“On 9 September 2014, at a press conference in Ottawa, Prime Minister Harper announced to the world that one of Franklin’s ships had been found.”
It was a few days later when it was confirmed which of the two ships from the fabled Franklin Expedition it was – not the HMS Terror, but the second ship, James Clark Ross’s HMS Erebus. Franklin’s flagship would have to wait another two years to be discovered.
Both had been lost to the world for over a century and a half, and the subject of much time and money spent in trying to find them.
Michael Palin’s book is primarily concerned with HMS Erebus, but the two ships seem to be linked in both their origins, as bomb ships for the Royal Navy, and as war vessels that were eventually converted into exploration ships. They were partners in voyages of exploration to both Antarctica and the Arctic, and both perished in 1846 in what would become the Canadian North, so there’s a lot about both of them in this book.
Erebus was 13 years younger than her partner ship, having been built in 1826. Christened with the name of the darkest region of Hades, the Greek underworld, she was nevertheless put to the more peaceful purpose of advancing the scientific study of magnetism around the world, but especially in the southern polar regions, while also charting and naming many features of the continent.
Palin, who is certainly best known as a member of the Monty Python comedy troop, has had a second career as a travel writer, which has taken him around the world a number of times and, coincidentally, to many of the places he needed to be familiar with in order to write this book, which comes across as part history and part memoir. There are lots of little asides comparing the places Erebus and Terror put into land with how Palin found them during his visits.
We get a good picture of life aboard the ships on their travels. Of course there is more to be said about the Antarctic expedition, as the officers on that trip survived to write popular books about it, while their final voyage to the north must be largely conjecture assembled from the kind of kitchen midden leavings that are the joy of archeologists, but tend to lack the human touch.

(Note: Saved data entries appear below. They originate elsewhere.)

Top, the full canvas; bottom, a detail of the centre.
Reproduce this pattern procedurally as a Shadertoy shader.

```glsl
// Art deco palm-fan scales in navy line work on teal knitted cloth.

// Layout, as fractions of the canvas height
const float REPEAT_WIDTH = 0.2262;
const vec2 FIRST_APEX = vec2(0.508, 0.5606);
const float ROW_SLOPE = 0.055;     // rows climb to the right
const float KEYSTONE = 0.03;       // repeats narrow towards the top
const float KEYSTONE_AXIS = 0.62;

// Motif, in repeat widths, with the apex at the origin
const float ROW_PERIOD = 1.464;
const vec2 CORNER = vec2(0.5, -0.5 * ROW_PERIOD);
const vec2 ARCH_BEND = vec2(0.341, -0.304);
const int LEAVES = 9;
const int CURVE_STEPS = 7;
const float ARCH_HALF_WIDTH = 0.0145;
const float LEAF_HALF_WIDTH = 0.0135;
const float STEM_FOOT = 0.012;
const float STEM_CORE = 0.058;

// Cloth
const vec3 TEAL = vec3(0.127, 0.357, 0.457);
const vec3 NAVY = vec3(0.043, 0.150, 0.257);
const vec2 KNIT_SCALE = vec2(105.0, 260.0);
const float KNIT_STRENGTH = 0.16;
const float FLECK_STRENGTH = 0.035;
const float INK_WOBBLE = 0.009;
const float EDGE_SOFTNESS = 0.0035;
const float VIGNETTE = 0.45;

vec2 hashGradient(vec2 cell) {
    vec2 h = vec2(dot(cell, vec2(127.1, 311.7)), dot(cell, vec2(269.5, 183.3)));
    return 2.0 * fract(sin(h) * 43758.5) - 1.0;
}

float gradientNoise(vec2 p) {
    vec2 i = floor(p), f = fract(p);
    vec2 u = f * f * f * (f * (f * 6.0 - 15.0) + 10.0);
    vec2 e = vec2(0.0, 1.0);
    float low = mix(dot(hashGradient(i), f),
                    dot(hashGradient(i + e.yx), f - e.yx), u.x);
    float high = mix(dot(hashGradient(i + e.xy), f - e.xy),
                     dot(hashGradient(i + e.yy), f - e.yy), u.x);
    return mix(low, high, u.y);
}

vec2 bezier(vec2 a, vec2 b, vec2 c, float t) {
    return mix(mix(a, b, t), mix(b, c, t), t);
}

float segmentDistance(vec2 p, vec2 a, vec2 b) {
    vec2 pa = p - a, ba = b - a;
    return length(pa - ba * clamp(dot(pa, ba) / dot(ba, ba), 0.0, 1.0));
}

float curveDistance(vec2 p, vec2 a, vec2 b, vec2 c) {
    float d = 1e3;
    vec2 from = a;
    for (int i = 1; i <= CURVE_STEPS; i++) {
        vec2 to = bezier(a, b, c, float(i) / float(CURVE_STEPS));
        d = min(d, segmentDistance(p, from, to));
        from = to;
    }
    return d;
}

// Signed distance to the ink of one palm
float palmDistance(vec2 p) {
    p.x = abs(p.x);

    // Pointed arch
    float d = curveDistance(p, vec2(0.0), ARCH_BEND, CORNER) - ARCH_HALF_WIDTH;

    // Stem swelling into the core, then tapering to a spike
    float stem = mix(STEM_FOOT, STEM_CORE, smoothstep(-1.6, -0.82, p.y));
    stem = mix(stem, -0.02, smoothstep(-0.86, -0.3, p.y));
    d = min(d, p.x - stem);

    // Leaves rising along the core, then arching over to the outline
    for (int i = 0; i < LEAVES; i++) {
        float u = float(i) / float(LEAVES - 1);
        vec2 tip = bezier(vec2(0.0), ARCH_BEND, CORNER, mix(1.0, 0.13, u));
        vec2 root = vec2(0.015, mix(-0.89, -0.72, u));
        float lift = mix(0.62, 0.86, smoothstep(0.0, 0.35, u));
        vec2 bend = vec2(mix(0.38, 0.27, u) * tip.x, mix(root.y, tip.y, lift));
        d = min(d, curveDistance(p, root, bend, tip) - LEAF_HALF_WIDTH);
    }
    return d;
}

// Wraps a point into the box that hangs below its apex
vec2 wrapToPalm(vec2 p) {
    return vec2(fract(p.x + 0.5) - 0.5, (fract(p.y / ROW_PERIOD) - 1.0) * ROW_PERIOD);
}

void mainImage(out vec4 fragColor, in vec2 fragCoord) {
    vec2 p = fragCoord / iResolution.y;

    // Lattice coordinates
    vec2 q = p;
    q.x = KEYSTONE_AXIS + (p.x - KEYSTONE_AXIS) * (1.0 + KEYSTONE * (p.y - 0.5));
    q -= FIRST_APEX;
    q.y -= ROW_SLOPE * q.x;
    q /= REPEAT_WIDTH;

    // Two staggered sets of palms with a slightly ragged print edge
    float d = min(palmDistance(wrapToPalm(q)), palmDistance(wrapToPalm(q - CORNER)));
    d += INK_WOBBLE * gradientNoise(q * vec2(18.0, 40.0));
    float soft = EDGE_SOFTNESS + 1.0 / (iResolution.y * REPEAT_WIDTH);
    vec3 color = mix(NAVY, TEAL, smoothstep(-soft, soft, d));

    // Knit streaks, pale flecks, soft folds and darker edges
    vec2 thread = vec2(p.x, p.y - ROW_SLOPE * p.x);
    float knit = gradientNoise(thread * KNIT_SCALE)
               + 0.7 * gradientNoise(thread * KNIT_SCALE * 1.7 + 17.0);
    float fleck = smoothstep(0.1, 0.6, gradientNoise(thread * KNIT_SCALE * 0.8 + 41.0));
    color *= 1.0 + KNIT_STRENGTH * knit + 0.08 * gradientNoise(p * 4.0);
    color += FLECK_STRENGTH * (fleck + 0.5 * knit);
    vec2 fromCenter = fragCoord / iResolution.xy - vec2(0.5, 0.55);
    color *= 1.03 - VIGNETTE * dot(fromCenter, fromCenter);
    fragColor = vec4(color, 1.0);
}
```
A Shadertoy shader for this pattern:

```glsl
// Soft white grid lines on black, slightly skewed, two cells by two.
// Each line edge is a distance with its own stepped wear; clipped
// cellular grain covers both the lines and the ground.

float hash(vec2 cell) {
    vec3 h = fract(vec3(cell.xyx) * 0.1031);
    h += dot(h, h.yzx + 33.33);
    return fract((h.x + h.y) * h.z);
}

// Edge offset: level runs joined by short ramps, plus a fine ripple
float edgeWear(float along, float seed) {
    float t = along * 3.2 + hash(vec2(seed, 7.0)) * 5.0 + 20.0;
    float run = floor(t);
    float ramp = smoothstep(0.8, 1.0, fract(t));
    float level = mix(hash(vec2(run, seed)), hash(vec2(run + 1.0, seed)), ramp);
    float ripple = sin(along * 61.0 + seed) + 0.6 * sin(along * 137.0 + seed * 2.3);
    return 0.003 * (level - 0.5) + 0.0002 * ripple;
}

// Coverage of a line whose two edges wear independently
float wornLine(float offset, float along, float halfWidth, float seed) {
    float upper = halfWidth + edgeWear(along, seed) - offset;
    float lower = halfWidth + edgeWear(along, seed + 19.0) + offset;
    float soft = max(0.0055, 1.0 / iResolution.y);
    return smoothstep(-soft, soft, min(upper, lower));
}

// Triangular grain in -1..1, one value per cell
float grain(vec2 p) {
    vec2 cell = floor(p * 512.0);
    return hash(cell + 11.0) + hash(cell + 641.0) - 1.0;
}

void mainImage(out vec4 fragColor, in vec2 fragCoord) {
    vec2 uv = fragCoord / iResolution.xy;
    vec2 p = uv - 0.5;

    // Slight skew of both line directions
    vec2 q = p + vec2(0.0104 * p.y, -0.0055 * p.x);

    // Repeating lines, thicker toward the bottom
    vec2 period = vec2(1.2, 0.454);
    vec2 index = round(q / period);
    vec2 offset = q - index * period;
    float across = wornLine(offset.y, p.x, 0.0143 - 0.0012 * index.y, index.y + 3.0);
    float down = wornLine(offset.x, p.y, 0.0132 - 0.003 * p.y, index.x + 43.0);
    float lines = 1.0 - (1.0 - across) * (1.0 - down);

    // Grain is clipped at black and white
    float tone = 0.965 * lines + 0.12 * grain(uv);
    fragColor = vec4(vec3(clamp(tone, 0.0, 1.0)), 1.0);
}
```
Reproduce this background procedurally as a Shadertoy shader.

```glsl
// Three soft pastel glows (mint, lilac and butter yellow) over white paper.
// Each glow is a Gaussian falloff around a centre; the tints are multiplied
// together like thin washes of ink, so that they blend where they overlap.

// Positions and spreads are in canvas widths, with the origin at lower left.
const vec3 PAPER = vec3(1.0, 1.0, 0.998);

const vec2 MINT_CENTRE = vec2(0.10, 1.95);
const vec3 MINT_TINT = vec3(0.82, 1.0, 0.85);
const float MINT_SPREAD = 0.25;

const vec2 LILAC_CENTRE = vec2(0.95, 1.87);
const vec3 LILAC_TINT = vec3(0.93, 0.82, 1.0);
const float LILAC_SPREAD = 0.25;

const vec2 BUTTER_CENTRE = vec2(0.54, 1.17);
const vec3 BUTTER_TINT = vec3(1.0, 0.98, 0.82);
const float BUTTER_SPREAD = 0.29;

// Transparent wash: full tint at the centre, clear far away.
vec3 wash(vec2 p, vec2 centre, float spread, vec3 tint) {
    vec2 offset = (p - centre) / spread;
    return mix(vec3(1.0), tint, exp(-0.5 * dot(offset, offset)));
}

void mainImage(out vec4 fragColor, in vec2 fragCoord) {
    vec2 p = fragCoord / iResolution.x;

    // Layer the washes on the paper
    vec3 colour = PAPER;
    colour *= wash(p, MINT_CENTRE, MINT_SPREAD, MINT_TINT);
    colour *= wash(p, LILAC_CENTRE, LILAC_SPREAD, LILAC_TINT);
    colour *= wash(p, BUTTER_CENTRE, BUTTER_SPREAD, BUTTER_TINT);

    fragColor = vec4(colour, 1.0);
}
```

Palin makes up for that by delving into the lives of the central players, the captains of the two ships, as well as some of the officers who carried out the scientific studies which were so much a part of their voyages.
Erebus was delightful. Palin has an absorbing narrative style and relates the facts of the matter without being stuffy. There are lots of maps and black and white images scattered through its pages, as well as 16 pages of colour material in two inserts.
I was surprised by this book, which came to me as a Christmas gift from my son. I had to wait for cataract operations before I could read it, but it was the first non-fiction book I waded into when I could see words on paper again.